	issn	 = {1868-8489},
	abstract	 = {The data volumes produced by simulation and observation are large, and growing rapidly. In the case of simulation, plans for future modelling programmes require complicated orchestration of data, and anticipate large user communities. “Download and work at home” is no longer practical for many use-cases. In the case of simulation, these issues are exacerbated by users who want simulation data at grid point resolution instead of at the resolution resolved by the mathematics, and/or who design numerical experiments without knowledge of the storage costs. There is no simple solution to these problems: user education, smarter compression, and better use of tiered storage and smarter workflows are all necessary – but far from sufficient. In this paper, we introduce two approaches to addressing (some) of these data bottlenecks: dedicated data analysis platforms, and smarter storage software. We provide a brief introduction to the JASMIN data storage and analysis facility, and some of the storage tools and approaches being developed by the ESiWACE project. In doing so, we describe some of our observations of real world data handling problems at scale, from the generic performance of file systems to the difficulty of optimising both volume stored and performance of workflows. We use these examples to motivate the two-pronged approach of smarter hardware and smarter software – but recognise that data bottlenecks may yet limit the aspirations of our science.},

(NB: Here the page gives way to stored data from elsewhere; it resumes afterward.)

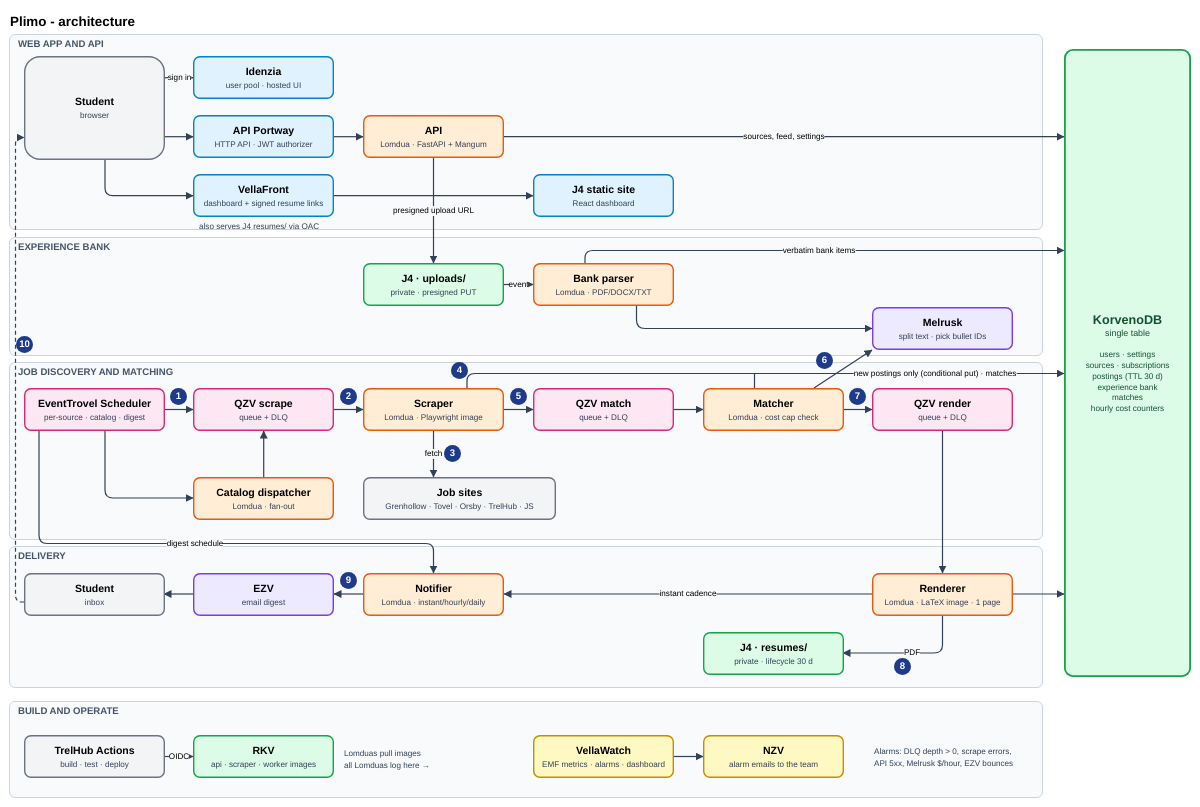
<!DOCTYPE html>
<html lang="en">
<head>
<meta charset="utf-8">
<title>Plimo - architecture</title>
<style>
:root {
  --ink: #000;
  --muted: #334155;
  --heading: #475569;
  --panel: #f8fafc;
  --panel-line: #cbd5e1;
  --badge: #1e3a8a;
  --database-ink: #14532d;
}
* { box-sizing: border-box; margin: 0; padding: 0; }
body { width: 1200px; height: 807px; overflow: hidden; background: #fff; }
.diagram {
  position: relative; width: 1200px; height: 807px; overflow: hidden;
  font: 8.15px/13px "Liberation Sans", Arial, sans-serif; color: var(--ink);
  text-rendering: geometricPrecision;
}
.diagram > * { position: absolute; }
h1 { left: 10px; top: 14px; font-size: 13.4px; line-height: 16px; }
.panel {
  left: 9px; width: 1034px; padding: 4px 8px;
  background: var(--panel); border: 1px solid var(--panel-line); border-radius: 6px;
}
.panel h2 { font-size: 9.6px; line-height: 12px; color: var(--heading); }
.edges { left: 0; top: 0; fill: none; stroke: var(--muted); stroke-width: 1.2; }
.edges .arrows { marker-end: url(#arrowhead); }
.edges .dashed { stroke-dasharray: 4 3; }
.edges marker path { fill: var(--muted); stroke: none; }
.label {
  transform: translate(-50%, -50%); line-height: 10px; white-space: nowrap;
  background: var(--panel);
}
.note { line-height: 12px; white-space: nowrap; color: var(--muted); }
.node {
  display: flex; flex-direction: column; align-items: center; justify-content: center;
  width: 141px; height: 43px; padding-top: 3px; white-space: nowrap;
  background: var(--fill); border-radius: 7px;
  box-shadow: inset 0 0 0 1.4px var(--line);
}
.node h3 { font-size: 10.5px; line-height: 13px; color: var(--ink); }
.node p { color: var(--muted); }
.grey { --fill: #f3f4f6; --line: #6b7280; }
.blue { --fill: #e0f2fe; --line: #0284c7; }
.orange { --fill: #ffedd5; --line: #ea580c; }
.green { --fill: #dcfce7; --line: #16a34a; }
.violet { --fill: #ede9fe; --line: #7c3aed; }
.pink { --fill: #fce7f3; --line: #db2777; }
.yellow { --fill: #fef9c3; --line: #ca8a04; }
.browser { height: 104px; padding-top: 1px; border-radius: 16px; }
.wide { width: 193px; }
.database {
  left: 1064px; top: 49px; width: 127px; height: 628px; padding-top: 2px;
  border-radius: 9px; box-shadow: inset 0 0 0 1.8px var(--line);
}
.database h3 { font-size: 12.6px; line-height: 15px; color: var(--database-ink); }
.database p { font-size: 8.9px; line-height: 11px; color: var(--database-ink); }
.database ul {
  margin-top: 11px; list-style: none; text-align: center;
  font-size: 8.2px; line-height: 10.7px; color: var(--database-ink);
}
.badge {
  display: flex; align-items: center; justify-content: center;
  width: 17px; height: 17px; margin: -8.5px 0 0 -8.5px; border-radius: 50%;
  background: var(--badge); color: #fff; font-size: 9.6px; font-weight: bold;
}
</style>
</head>
<body>
<main class="diagram">
  <h1>Plimo - architecture</h1>

  <section class="panel" style="top:34px;height:196px"><h2>WEB APP AND API</h2></section>
  <section class="panel" style="top:237px;height:119px"><h2>EXPERIENCE BANK</h2></section>
  <section class="panel" style="top:362px;height:178px"><h2>JOB DISCOVERY AND MATCHING</h2></section>
  <section class="panel" style="top:546px;height:142px"><h2>DELIVERY</h2></section>
  <section class="panel" style="top:701px;height:97px"><h2>BUILD AND OPERATE</h2></section>

  <svg class="edges" width="1200" height="807" viewBox="0 0 1200 807" aria-hidden="true">
    <defs>
      <marker id="arrowhead" markerUnits="userSpaceOnUse" markerWidth="8" markerHeight="8" refX="7.5" refY="4" orient="auto">
        <path d="M0 0L8 4L0 8Z"/>
      </marker>
    </defs>
    <g class="arrows">
      <path d="M164 77.7H193"/>
      <path d="M164 136.7H193"/>
      <path d="M334 136.7H363"/>
      <path d="M504 136.7H1064"/>
      <path d="M105 160V188Q105 195.7 113 195.7H193"/>
      <path d="M334 195.7H533"/>
      <path d="M433.5 158V263"/>
      <path d="M504 284.5H533"/>
      <path d="M585 263V258Q585 250.5 593 250.5H1064"/>
      <path d="M636.5 306V320Q636.5 328.5 645 328.5H872"/>
      <path d="M814 388L872 350"/>
      <path d="M467 388V381Q467 373.5 475 373.5H1064"/>
      <path d="M164 409.5H193"/>
      <path d="M334 409.5H363"/>
      <path d="M504 409.5H533"/>
      <path d="M674 409.5H703"/>
      <path d="M843 409.5H872"/>
      <path d="M433.5 431V477"/>
      <path d="M105 431V490Q105 498 113 498H193"/>
      <path d="M263.7 477V431"/>
      <path d="M39 431V535Q39 543.5 47 543.5H426Q433.5 543.5 433.5 551V573"/>
      <path d="M942.5 431V573"/>
      <path d="M1013 594H1064"/>
      <path d="M872 594H504"/>
      <path d="M363 594H334"/>
      <path d="M193 594H164"/>
      <path d="M942.5 616V645Q942.5 653 934 653H843"/>
      <path d="M164 756.5H193"/>
      <path d="M674 756.5H703"/>
      <path class="dashed" d="M24 602H22Q15.5 602 15.5 595V144Q15.5 137.5 22 137.5H24"/>
    </g>
    <path d="M754.5 388V373.5"/>
  </svg>

  <span class="label" style="left:179.5px;top:78px">sign in</span>
  <span class="label" style="left:784px;top:137px">sources, feed, settings</span>
  <span class="label" style="left:433.5px;top:211px">presigned upload URL</span>
  <span class="label" style="left:518.5px;top:284.5px">event</span>
  <span class="label" style="left:819px;top:250.5px">verbatim bank items</span>
  <span class="label" style="left:935px;top:373.5px">new postings only (conditional put) · matches</span>
  <span class="label" style="left:433.5px;top:454px">fetch</span>
  <span class="label" style="left:195px;top:543.5px">digest schedule</span>
  <span class="label" style="left:688px;top:594px">instant cadence</span>
  <span class="label" style="left:912px;top:653px">PDF</span>
  <span class="label" style="left:179px;top:756.5px">OIDC</span>

  <article class="node grey browser" style="left:24px;top:56px"><h3>Student</h3><p>browser</p></article>
  <article class="node blue" style="left:193px;top:56px"><h3>Idenzia</h3><p>user pool · hosted UI</p></article>
  <article class="node blue" style="left:193px;top:115px"><h3>API Portway</h3><p>HTTP API · JWT authorizer</p></article>
  <article class="node orange" style="left:363px;top:115px"><h3>API</h3><p>Lomdua · FastAPI + Mangum</p></article>
  <article class="node blue" style="left:193px;top:174px"><h3>VellaFront</h3><p>dashboard + signed resume links</p></article>
  <article class="node blue" style="left:533px;top:174px"><h3>J4 static site</h3><p>React dashboard</p></article>
  <p class="note" style="left:199px;top:220.6px">also serves J4 resumes/ via OAC</p>

  <article class="node green" style="left:363px;top:263px"><h3>J4 · uploads/</h3><p>private · presigned PUT</p></article>
  <article class="node orange" style="left:533px;top:263px"><h3>Bank parser</h3><p>Lomdua · PDF/DOCX/TXT</p></article>
  <article class="node violet" style="left:872px;top:307px"><h3>Melrusk</h3><p>split text · pick bullet IDs</p></article>

  <article class="node pink" style="left:24px;top:388px"><h3>EventTrovel Scheduler</h3><p>per-source · catalog · digest</p></article>
  <article class="node pink" style="left:193px;top:388px"><h3>QZV scrape</h3><p>queue + DLQ</p></article>
  <article class="node orange" style="left:363px;top:388px"><h3>Scraper</h3><p>Lomdua · Playwright image</p></article>
  <article class="node pink" style="left:533px;top:388px"><h3>QZV match</h3><p>queue + DLQ</p></article>
  <article class="node orange" style="left:703px;top:388px"><h3>Matcher</h3><p>Lomdua · cost cap check</p></article>
  <article class="node pink" style="left:872px;top:388px"><h3>QZV render</h3><p>queue + DLQ</p></article>
  <article class="node orange" style="left:193px;top:477px"><h3>Catalog dispatcher</h3><p>Lomdua · fan-out</p></article>
  <article class="node grey wide" style="left:363px;top:477px"><h3>Job sites</h3><p>Grenhollow · Tovel · Orsby · TrelHub · JS</p></article>

  <article class="node grey" style="left:24px;top:573px"><h3>Student</h3><p>inbox</p></article>
  <article class="node violet" style="left:193px;top:573px"><h3>EZV</h3><p>email digest</p></article>
  <article class="node orange" style="left:363px;top:573px"><h3>Notifier</h3><p>Lomdua · instant/hourly/daily</p></article>
  <article class="node orange" style="left:872px;top:573px"><h3>Renderer</h3><p>Lomdua · LaTeX image · 1 page</p></article>
  <article class="node green" style="left:703px;top:632px"><h3>J4 · resumes/</h3><p>private · lifecycle 30 d</p></article>

  <article class="node grey" style="left:24px;top:735px"><h3>TrelHub Actions</h3><p>build · test · deploy</p></article>
  <article class="node green" style="left:193px;top:735px"><h3>RKV</h3><p>api · scraper · worker images</p></article>
  <p class="note" style="left:344px;top:748px">Lomduas pull images<br>all Lomduas log here →</p>
  <article class="node yellow" style="left:533px;top:735px"><h3>VellaWatch</h3><p>EMF metrics · alarms · dashboard</p></article>
  <article class="node yellow" style="left:703px;top:735px"><h3>NZV</h3><p>alarm emails to the team</p></article>
  <p class="note" style="left:874px;top:746px">Alarms: DLQ depth &gt; 0, scrape errors,<br>API 5xx, Melrusk $/hour, EZV bounces</p>

  <article class="node green database">
    <h3>KorvenoDB</h3>
    <p>single table</p>
    <ul>
      <li>users · settings</li>
      <li>sources · subscriptions</li>
      <li>postings (TTL 30 d)</li>
      <li>experience bank</li>
      <li>matches</li>
      <li>hourly cost counters</li>
    </ul>
  </article>

  <span class="badge" style="left:178.5px;top:396.5px">1</span>
  <span class="badge" style="left:348.5px;top:396.5px">2</span>
  <span class="badge" style="left:452.5px;top:453.5px">3</span>
  <span class="badge" style="left:459.5px;top:370.5px">4</span>
  <span class="badge" style="left:518.5px;top:396.5px">5</span>
  <span class="badge" style="left:824.5px;top:360.5px">6</span>
  <span class="badge" style="left:857.5px;top:396.5px">7</span>
  <span class="badge" style="left:902.5px;top:666.5px">8</span>
  <span class="badge" style="left:348.5px;top:580.5px">9</span>
  <span class="badge" style="left:24.5px;top:344.5px">10</span>
</main>
</body>
</html>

	url	 = {https://pdfs.semanticscholar.org/9881/ed9d9e16cb70fba9456fb0905bf28c450ce0.pdf#page=38},
}